TRY IT:
Only the lines from the opening of the material through the line bearing "5px; font-size: 22px;" should be reproduced, exactly and without pictures.

DATA FOR ANALYSIS:

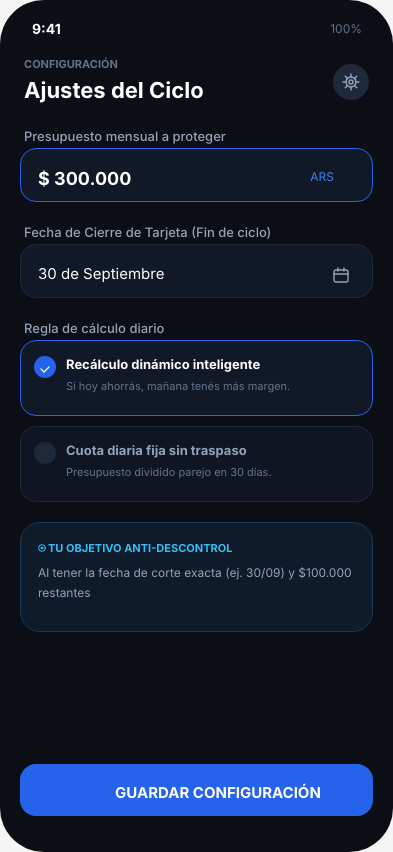
<!DOCTYPE html>
<html lang="es">
<head>
<meta charset="utf-8">
<title>Ajustes del Ciclo</title>
<style>
:root {
  --page: #f5f5f5;
  --screen: #0b0e14;
  --surface: #111827;
  --surface-dim: #0f1522;
  --line: #1e293b;
  --accent: #2563eb;
  --accent-soft: #3b82f6;
  --note: #0d1b2a;
  --note-line: #1b3a57;
  --sky: #38bdf8;
  --text: #ffffff;
  --label: #94a3b8;
  --muted: #64748b;
}
* { box-sizing: border-box; margin: 0; padding: 0; }
html, body { width: 393px; height: 852px; overflow: hidden; background: var(--page); }
body { font-family: Inter, Roboto, sans-serif; color: var(--text); text-rendering: geometricPrecision; }
.screen {
  width: 393px; height: 852px; padding: 18px 20px 36px;
  display: flex; flex-direction: column;
  background: var(--screen); border-radius: 44px; overflow: hidden;
}
.status {
  display: flex; justify-content: space-between; align-items: center;
  height: 24px; padding: 0 11px 0 12px; font-size: 14px; font-weight: 700;
}
.status .time { padding-bottom: 1px; }
.status .battery { padding-bottom: 3px; font-size: 12px; font-weight: 400; color: var(--muted); }
.header { display: flex; justify-content: space-between; height: 71px; padding: 14px 4px 0; margin-bottom: 14px; }
.eyebrow { font-size: 11px; line-height: 16px; font-weight: 700; color: var(--muted); }
h1 { margin-top: 5px; font-size: 22px; line-height: 28px; font-weight: 700; }
.settings { display: flex; align-items: center; justify-content: center; width: 36px; height: 36px; margin-top: 8px; border-radius: 50%; background: var(--line); color: var(--label); }
.icon { display: block; flex: none; fill: none; stroke: currentColor; stroke-linecap: round; stroke-linejoin: round; }
.label { height: 21px; padding-left: 4px; font-size: 13px; line-height: 20px; font-weight: 500; color: var(--label); white-space: nowrap; }
.field {
  display: flex; justify-content: space-between; align-items: center;
  height: 54px; margin-bottom: 21px; padding: 0 38px 0 17px;
  border: 1px solid var(--line); border-radius: 16px; background: var(--surface);
}
.field.active { border-color: var(--accent); }
.amount { padding-top: 8px; font-size: 18px; font-weight: 700; }
.currency { padding-top: 3px; font-size: 12px; font-weight: 400; color: var(--accent-soft); }
.date { padding-top: 5px; font-size: 15px; }
.field.closing { padding-right: 23px; }
.field .icon { margin-top: 7px; color: var(--label); }
.option {
  display: flex; gap: 10px; height: 76px; margin-bottom: 10px; padding: 14px 13px;
  border: 1px solid var(--line); border-radius: 16px; background: var(--surface-dim);
}
.option.chosen { border-color: var(--accent); background: var(--surface); }
.mark { display: flex; align-items: center; justify-content: center; flex: none; width: 22px; height: 22px; margin-top: 1px; padding-top: 4px; border-radius: 50%; background: var(--line); }
.chosen .mark { background: var(--accent); }
.option h2 { font-size: 13px; line-height: 20px; font-weight: 700; color: var(--label); white-space: nowrap; }
.chosen h2 { color: var(--text); }
.option p { margin-top: 1px; font-size: 11px; line-height: 20px; color: var(--muted); white-space: nowrap; }
.goal {
  height: 110px; margin-top: 10px; padding: 15px 17px;
  border: 1px solid var(--note-line); border-radius: 20px; background: var(--note);
}
.goal h2 { display: flex; align-items: center; gap: 2px; height: 20px; font-size: 11px; font-weight: 700; color: var(--sky); white-space: nowrap; }
.goal p { margin-top: 5px; font-size: 12px; line-height: 20px; color: var(--label); }
.save {
  display: flex; align-items: center; height: 52px; margin-top: auto; padding: 4px 0 0 95px;
  border-radius: 16px; background: var(--accent); color: var(--text);
  font-size: 15px; font-weight: 700; text-decoration: none; white-space: nowrap;
}
</style>
</head>
<body>
<main class="screen">
  <div class="status"><span class="time">9:41</span><span class="battery">100%</span></div>

  <header class="header">
    <div>
      <p class="eyebrow">CONFIGURACIÓN</p>
      <h1>Ajustes del Ciclo</h1>
    </div>
    <span class="settings">
      <svg class="icon" width="18" height="18" viewBox="0 0 18 18" stroke-width="1.5" role="img" aria-label="Ajustes">
        <circle cx="9" cy="9" r="5"/>
        <circle cx="9" cy="9" r="2"/>
        <path d="M9 1V4M9 14V17M1 9H4M14 9H17M3.3 3.3L5.5 5.5M12.5 12.5L14.7 14.7M14.7 3.3L12.5 5.5M5.5 12.5L3.3 14.7"/>
      </svg>
    </span>
  </header>

  <p class="label">Presupuesto mensual a proteger</p>
  <div class="field active"><span class="amount">$ 300.000</span><span class="currency">ARS</span></div>

  <p class="label">Fecha de Cierre de Tarjeta (Fin de ciclo)</p>
  <div class="field closing">
    <span class="date">30 de Septiembre</span>
    <svg class="icon" width="16" height="16" viewBox="0 0 16 16" stroke-width="1.4" role="img" aria-label="Calendario">
      <rect x="1" y="3" width="14" height="12" rx="2"/>
      <path d="M1 7H15M5 1V4M11 1V4"/>
    </svg>
  </div>

  <p class="label">Regla de cálculo diario</p>
  <section class="option chosen">
    <span class="mark">
      <svg class="icon" width="10" height="8" viewBox="0 0 10 8" stroke-width="1.2"><path d="M1 4L4 7L9 2"/></svg>
    </span>
    <div>
      <h2>Recálculo dinámico inteligente</h2>
      <p>Si hoy ahorrás, mañana tenés más margen.</p>
    </div>
  </section>
  <section class="option">
    <span class="mark"></span>
    <div>
      <h2>Cuota diaria fija sin traspaso</h2>
      <p>Presupuesto dividido parejo en 30 días.</p>
    </div>
  </section>

  <section class="goal">
    <h2>
      <svg class="icon" width="8" height="8" viewBox="0 0 8 8" role="img" aria-label="Objetivo">
        <circle cx="4" cy="4" r="3.4"/>
        <circle cx="4" cy="4" r="1" fill="currentColor"/>
      </svg>
      TU OBJETIVO ANTI-DESCONTROL
    </h2>
    <p>Al tener la fecha de corte exacta (ej. 30/09) y $100.000 restantes</p>
  </section>

  <a class="save" href="#">GUARDAR CONFIGURACIÓN</a>
</main>
</body>
</html>
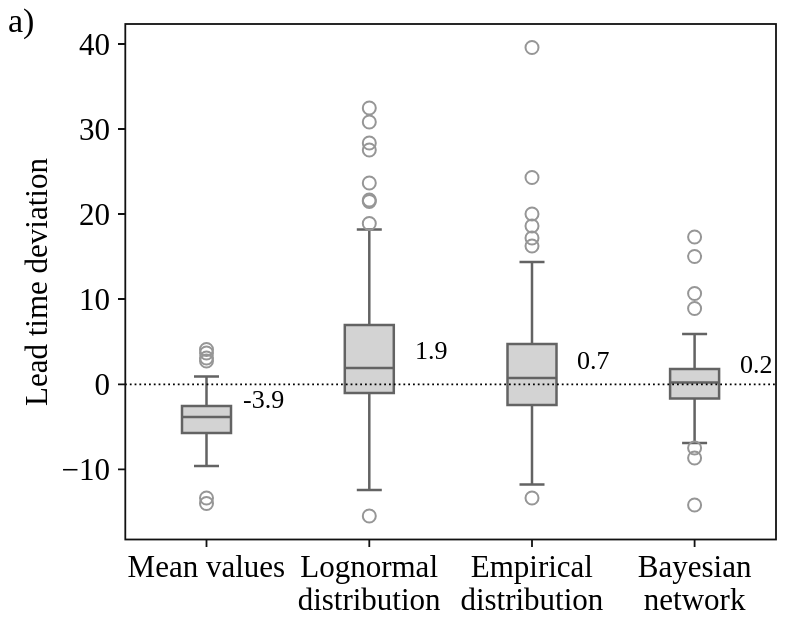
<!DOCTYPE html>
<html lang="en">
<head>
<meta charset="utf-8">
<title>Lead time deviation by method</title>
<style>
:root {
  --paper: #fff;
  --ink: #000;
  --axis: #111;
  --box-fill: #d3d3d3;
  --box-line: #636363;
  --outlier: #969696;
}
* { box-sizing: border-box; }
html, body { margin: 0; overflow: hidden; background: var(--paper); }
.figure {
  position: relative;
  width: 800px;
  height: 640px;
  margin: 0;
  overflow: hidden;
  color: var(--ink);
  font: 31px/33px "Liberation Serif", "Times New Roman", serif;
}
.plot { position: absolute; inset: 0; display: block; }
.frame, .ticks { fill: none; stroke: var(--axis); stroke-width: 1.8; }
.zero-line { stroke: var(--ink); stroke-width: 1.8; stroke-dasharray: 1.8 3; }
.box { fill: var(--box-fill); }
.box, .lines { stroke: var(--box-line); stroke-width: 2.5; }
.lines { fill: none; }
.outliers { fill: none; stroke: var(--outlier); stroke-width: 2; }
.panel-label { position: absolute; left: 8px; top: 4px; font-size: 34px; }
.y-title {
  position: absolute;
  left: 36px;
  top: 282px;
  white-space: nowrap;
  transform: translate(-50%, -50%) rotate(-90deg);
}
.y-labels {
  position: absolute;
  left: 40px;
  top: 2px;
  width: 70px;
  display: grid;
  grid-template-rows: repeat(6, 85px);
  align-items: center;
  justify-items: end;
}
.x-labels {
  position: absolute;
  left: 125px;
  top: 550px;
  width: 651px;
  display: grid;
  grid-template-columns: repeat(4, 1fr);
  text-align: center;
  white-space: nowrap;
}
.median { position: absolute; font-size: 26px; line-height: 26px; }
.median-mean { left: 243px; top: 387px; }
.median-lognormal { left: 415px; top: 338px; }
.median-empirical { left: 577px; top: 348px; }
.median-bayesian { left: 740px; top: 352px; }
</style>
</head>
<body>
<figure class="figure">
  <svg class="plot" width="800" height="640" viewBox="0 0 800 640" role="img" aria-label="Box plots of lead time deviation for four methods">
    <defs><circle id="outlier" r="6.5"/></defs>
    <g transform="translate(206.5 0)">
      <path class="lines" d="M0 406V376.5M-12.5 376.5H12.5M0 433V466M-12.5 466H12.5"/>
      <rect class="box" x="-24.5" y="406" width="49" height="27"/>
      <path class="lines" d="M-24.5 417H24.5"/>
      <g class="outliers">
        <use href="#outlier" y="349.5"/><use href="#outlier" y="353"/><use href="#outlier" y="358"/><use href="#outlier" y="361"/>
        <use href="#outlier" y="498"/><use href="#outlier" y="503.5"/>
      </g>
    </g>
    <g transform="translate(369.3 0)">
      <path class="lines" d="M0 325V229.5M-12.5 229.5H12.5M0 393V490M-12.5 490H12.5"/>
      <rect class="box" x="-24.5" y="325" width="49" height="68"/>
      <path class="lines" d="M-24.5 368H24.5"/>
      <g class="outliers">
        <use href="#outlier" y="108"/><use href="#outlier" y="122"/><use href="#outlier" y="143"/><use href="#outlier" y="150"/>
        <use href="#outlier" y="183"/><use href="#outlier" y="200"/><use href="#outlier" y="201.5"/><use href="#outlier" y="223.5"/>
        <use href="#outlier" y="516"/>
      </g>
    </g>
    <g transform="translate(532 0)">
      <path class="lines" d="M0 344V262M-12.5 262H12.5M0 405V484.5M-12.5 484.5H12.5"/>
      <rect class="box" x="-24.5" y="344" width="49" height="61"/>
      <path class="lines" d="M-24.5 378H24.5"/>
      <g class="outliers">
        <use href="#outlier" y="47.5"/><use href="#outlier" y="177.5"/><use href="#outlier" y="214"/><use href="#outlier" y="226"/>
        <use href="#outlier" y="238"/><use href="#outlier" y="246"/><use href="#outlier" y="498"/>
      </g>
    </g>
    <g transform="translate(694.6 0)">
      <path class="lines" d="M0 369V334M-12.5 334H12.5M0 398V443M-12.5 443H12.5"/>
      <rect class="box" x="-24.5" y="369" width="49" height="29.5"/>
      <path class="lines" d="M-24.5 382.5H24.5"/>
      <g class="outliers">
        <use href="#outlier" y="237"/><use href="#outlier" y="256.5"/><use href="#outlier" y="293.5"/><use href="#outlier" y="308.5"/>
        <use href="#outlier" y="448"/><use href="#outlier" y="458"/><use href="#outlier" y="505"/>
      </g>
    </g>
    <line class="zero-line" x1="125" y1="384.3" x2="776" y2="384.3"/>
    <rect class="frame" x="125.3" y="24" width="650.7" height="515.5"/>
    <path class="ticks" d="M118 44H125M118 129H125M118 214H125M118 299H125M118 384.3H125M118 469.3H125M206.5 540V547M369.3 540V547M532 540V547M694.6 540V547"/>
  </svg>

  <figcaption class="panel-label">a)</figcaption>
  <div class="y-title">Lead time deviation</div>
  <div class="y-labels">
    <span>40</span><span>30</span><span>20</span><span>10</span><span>0</span><span>−10</span>
  </div>
  <div class="x-labels">
    <span>Mean values</span>
    <span>Lognormal<br>distribution</span>
    <span>Empirical<br>distribution</span>
    <span>Bayesian<br>network</span>
  </div>
  <span class="median median-mean">-3.9</span>
  <span class="median median-lognormal">1.9</span>
  <span class="median median-empirical">0.7</span>
  <span class="median median-bayesian">0.2</span>
</figure>
</body>
</html>
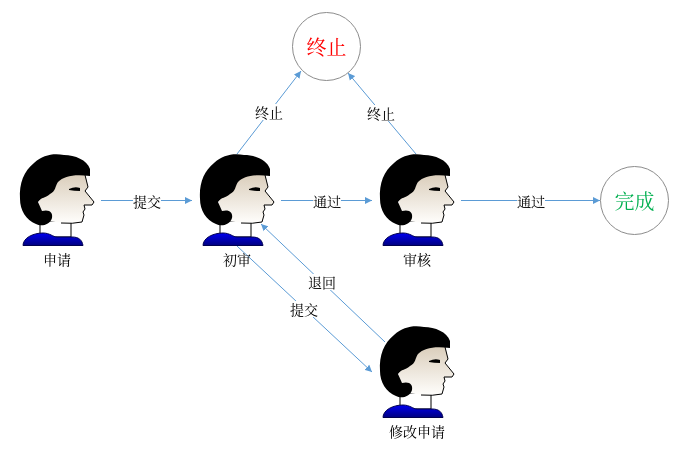
<!DOCTYPE html>
<html lang="zh-CN">
<head>
<meta charset="utf-8">
<title>申请审核流程</title>
<style>
:root {
  --paper: #fff;
  --ink: #000;
  --flow: #5b9bd5;
  --ring: #8c8c8c;
  --stop: #f00;
  --done: #00b050;
}
* { box-sizing: border-box; margin: 0; padding: 0; }
html, body { width: 681px; height: 455px; overflow: hidden; background: var(--paper); }
.workflow {
  position: relative;
  width: 681px;
  height: 455px;
  overflow: hidden;
  color: var(--ink);
  font: 14px/16px "Noto Serif CJK SC", "Noto Serif CJK JP", serif;
}
.connectors { position: absolute; inset: 0; }
.connectors line { stroke: var(--flow); stroke-width: 1; marker-end: url(#arrowhead); }
.arrow-tip { fill: var(--flow); }
.step, .state, .action { position: absolute; white-space: nowrap; }
.step { width: 76px; display: flex; flex-direction: column; align-items: center; gap: 4px; }
.step svg { display: block; flex: none; }
.state {
  width: 69px;
  height: 69px;
  display: flex;
  align-items: center;
  justify-content: center;
  border: 1px solid var(--ring);
  border-radius: 50%;
  background: var(--paper);
  font-size: 20px;
  line-height: 24px;
}
.state.stopped { left: 292px; top: 12px; color: var(--stop); }
.state.finished { left: 600px; top: 166px; color: var(--done); }
.action { background: var(--paper); transform: translate(-50%, -50%); }
.apply { left: 19px; top: 153px; }
.first-review { left: 199px; top: 153px; }
.audit { left: 379px; top: 153px; }
.revise { left: 379px; top: 325px; }
</style>
</head>
<body>
<main class="workflow">
  <svg class="connectors" width="681" height="455" viewBox="0 0 681 455" aria-hidden="true">
    <defs>
      <marker id="arrowhead" markerUnits="userSpaceOnUse" markerWidth="8" markerHeight="8" refX="7" refY="4" orient="auto">
        <polygon class="arrow-tip" points="0,0.5 7,4 0,7.5"/>
      </marker>
      <linearGradient id="skin" x1="0" y1="0" x2="0" y2="1">
        <stop offset="0" stop-color="#d9ccb9"/>
        <stop offset="1" stop-color="#fffefc"/>
      </linearGradient>
      <linearGradient id="shirt" x1="0" y1="0" x2="0" y2="1">
        <stop offset="0" stop-color="#0000f0"/>
        <stop offset="1" stop-color="#000080"/>
      </linearGradient>
      <symbol id="person" viewBox="0 0 76 94">
        <path d="M21 68V84H52V68Z" fill="#fff" stroke="#000"/>
        <path d="M4 92.5C4 85 14 80 24 80C31 80 34 84 38 84H53C60 84 63 87 64 92.5Z" fill="url(#shirt)" stroke="#000050"/>
        <path d="M20 46L38 24L66 20L69 34L66 38L75 49L73 52H65L66 56L64 59L65 62L63 69Q54 71 42 70L20 66Z" fill="url(#skin)"/>
        <path d="M66 22L69 34L66 38L75 49L73 52H65L66 56L64 59L65 62L63 69Q54 71 42 70" fill="none" stroke="#000"/>
        <path d="M71 23C55 21 45 23 39 29C36 33 37 38 31 41C27 45 22 44 19 49L23 58C31 56 34 60 33 65C31 72 22 74 17 71C7 67 1 57 1 46C0 30 5 18 15 10C24 2 34 0 45 2C56 2 68 7 71 16Z" fill="#000"/>
        <path d="M50 36Q56 33 61 35V38Q55 38 50 37Z" fill="#000"/>
      </symbol>
    </defs>
    <line x1="101" y1="200.5" x2="192" y2="200.5"/>
    <line x1="281" y1="200.5" x2="372" y2="200.5"/>
    <line x1="461" y1="200.5" x2="600" y2="200.5"/>
    <line x1="237" y1="154" x2="301" y2="71"/>
    <line x1="416" y1="154" x2="348" y2="73"/>
    <line x1="237" y1="246" x2="372" y2="372"/>
    <line x1="385" y1="342" x2="261" y2="224"/>
  </svg>

  <div class="state stopped">终止</div>
  <div class="state finished">完成</div>

  <div class="step apply"><svg width="76" height="94" aria-hidden="true"><use href="#person"/></svg><span>申请</span></div>
  <div class="step first-review"><svg width="76" height="94" aria-hidden="true"><use href="#person"/></svg><span>初审</span></div>
  <div class="step audit"><svg width="76" height="94" aria-hidden="true"><use href="#person"/></svg><span>审核</span></div>
  <div class="step revise"><svg width="76" height="94" aria-hidden="true"><use href="#person"/></svg><span>修改申请</span></div>

  <span class="action" style="left:147px;top:201px">提交</span>
  <span class="action" style="left:327px;top:201px">通过</span>
  <span class="action" style="left:531px;top:201px">通过</span>
  <span class="action" style="left:269px;top:112px">终止</span>
  <span class="action" style="left:381px;top:113px">终止</span>
  <span class="action" style="left:322px;top:282px">退回</span>
  <span class="action" style="left:304px;top:309px">提交</span>
</main>
</body>
</html>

ANSWER TO THIS EXERCISE:
<!DOCTYPE html>
<html lang="es">
<head>
<meta charset="utf-8">
<title>Ajustes del Ciclo</title>
<style>
:root {
  --page: #f5f5f5;
  --screen: #0b0e14;
  --surface: #111827;
  --surface-dim: #0f1522;
  --line: #1e293b;
  --accent: #2563eb;
  --accent-soft: #3b82f6;
  --note: #0d1b2a;
  --note-line: #1b3a57;
  --sky: #38bdf8;
  --text: #ffffff;
  --label: #94a3b8;
  --muted: #64748b;
}
* { box-sizing: border-box; margin: 0; padding: 0; }
html, body { width: 393px; height: 852px; overflow: hidden; background: var(--page); }
body { font-family: Inter, Roboto, sans-serif; color: var(--text); text-rendering: geometricPrecision; }
.screen {
  width: 393px; height: 852px; padding: 18px 20px 36px;
  display: flex; flex-direction: column;
  background: var(--screen); border-radius: 44px; overflow: hidden;
}
.status {
  display: flex; justify-content: space-between; align-items: center;
  height: 24px; padding: 0 11px 0 12px; font-size: 14px; font-weight: 700;
}
.status .time { padding-bottom: 1px; }
.status .battery { padding-bottom: 3px; font-size: 12px; font-weight: 400; color: var(--muted); }
.header { display: flex; justify-content: space-between; height: 71px; padding: 14px 4px 0; margin-bottom: 14px; }
.eyebrow { font-size: 11px; line-height: 16px; font-weight: 700; color: var(--muted); }
h1 { margin-top: 5px; font-size: 22px; line-height: 28px; font-weight: 700; }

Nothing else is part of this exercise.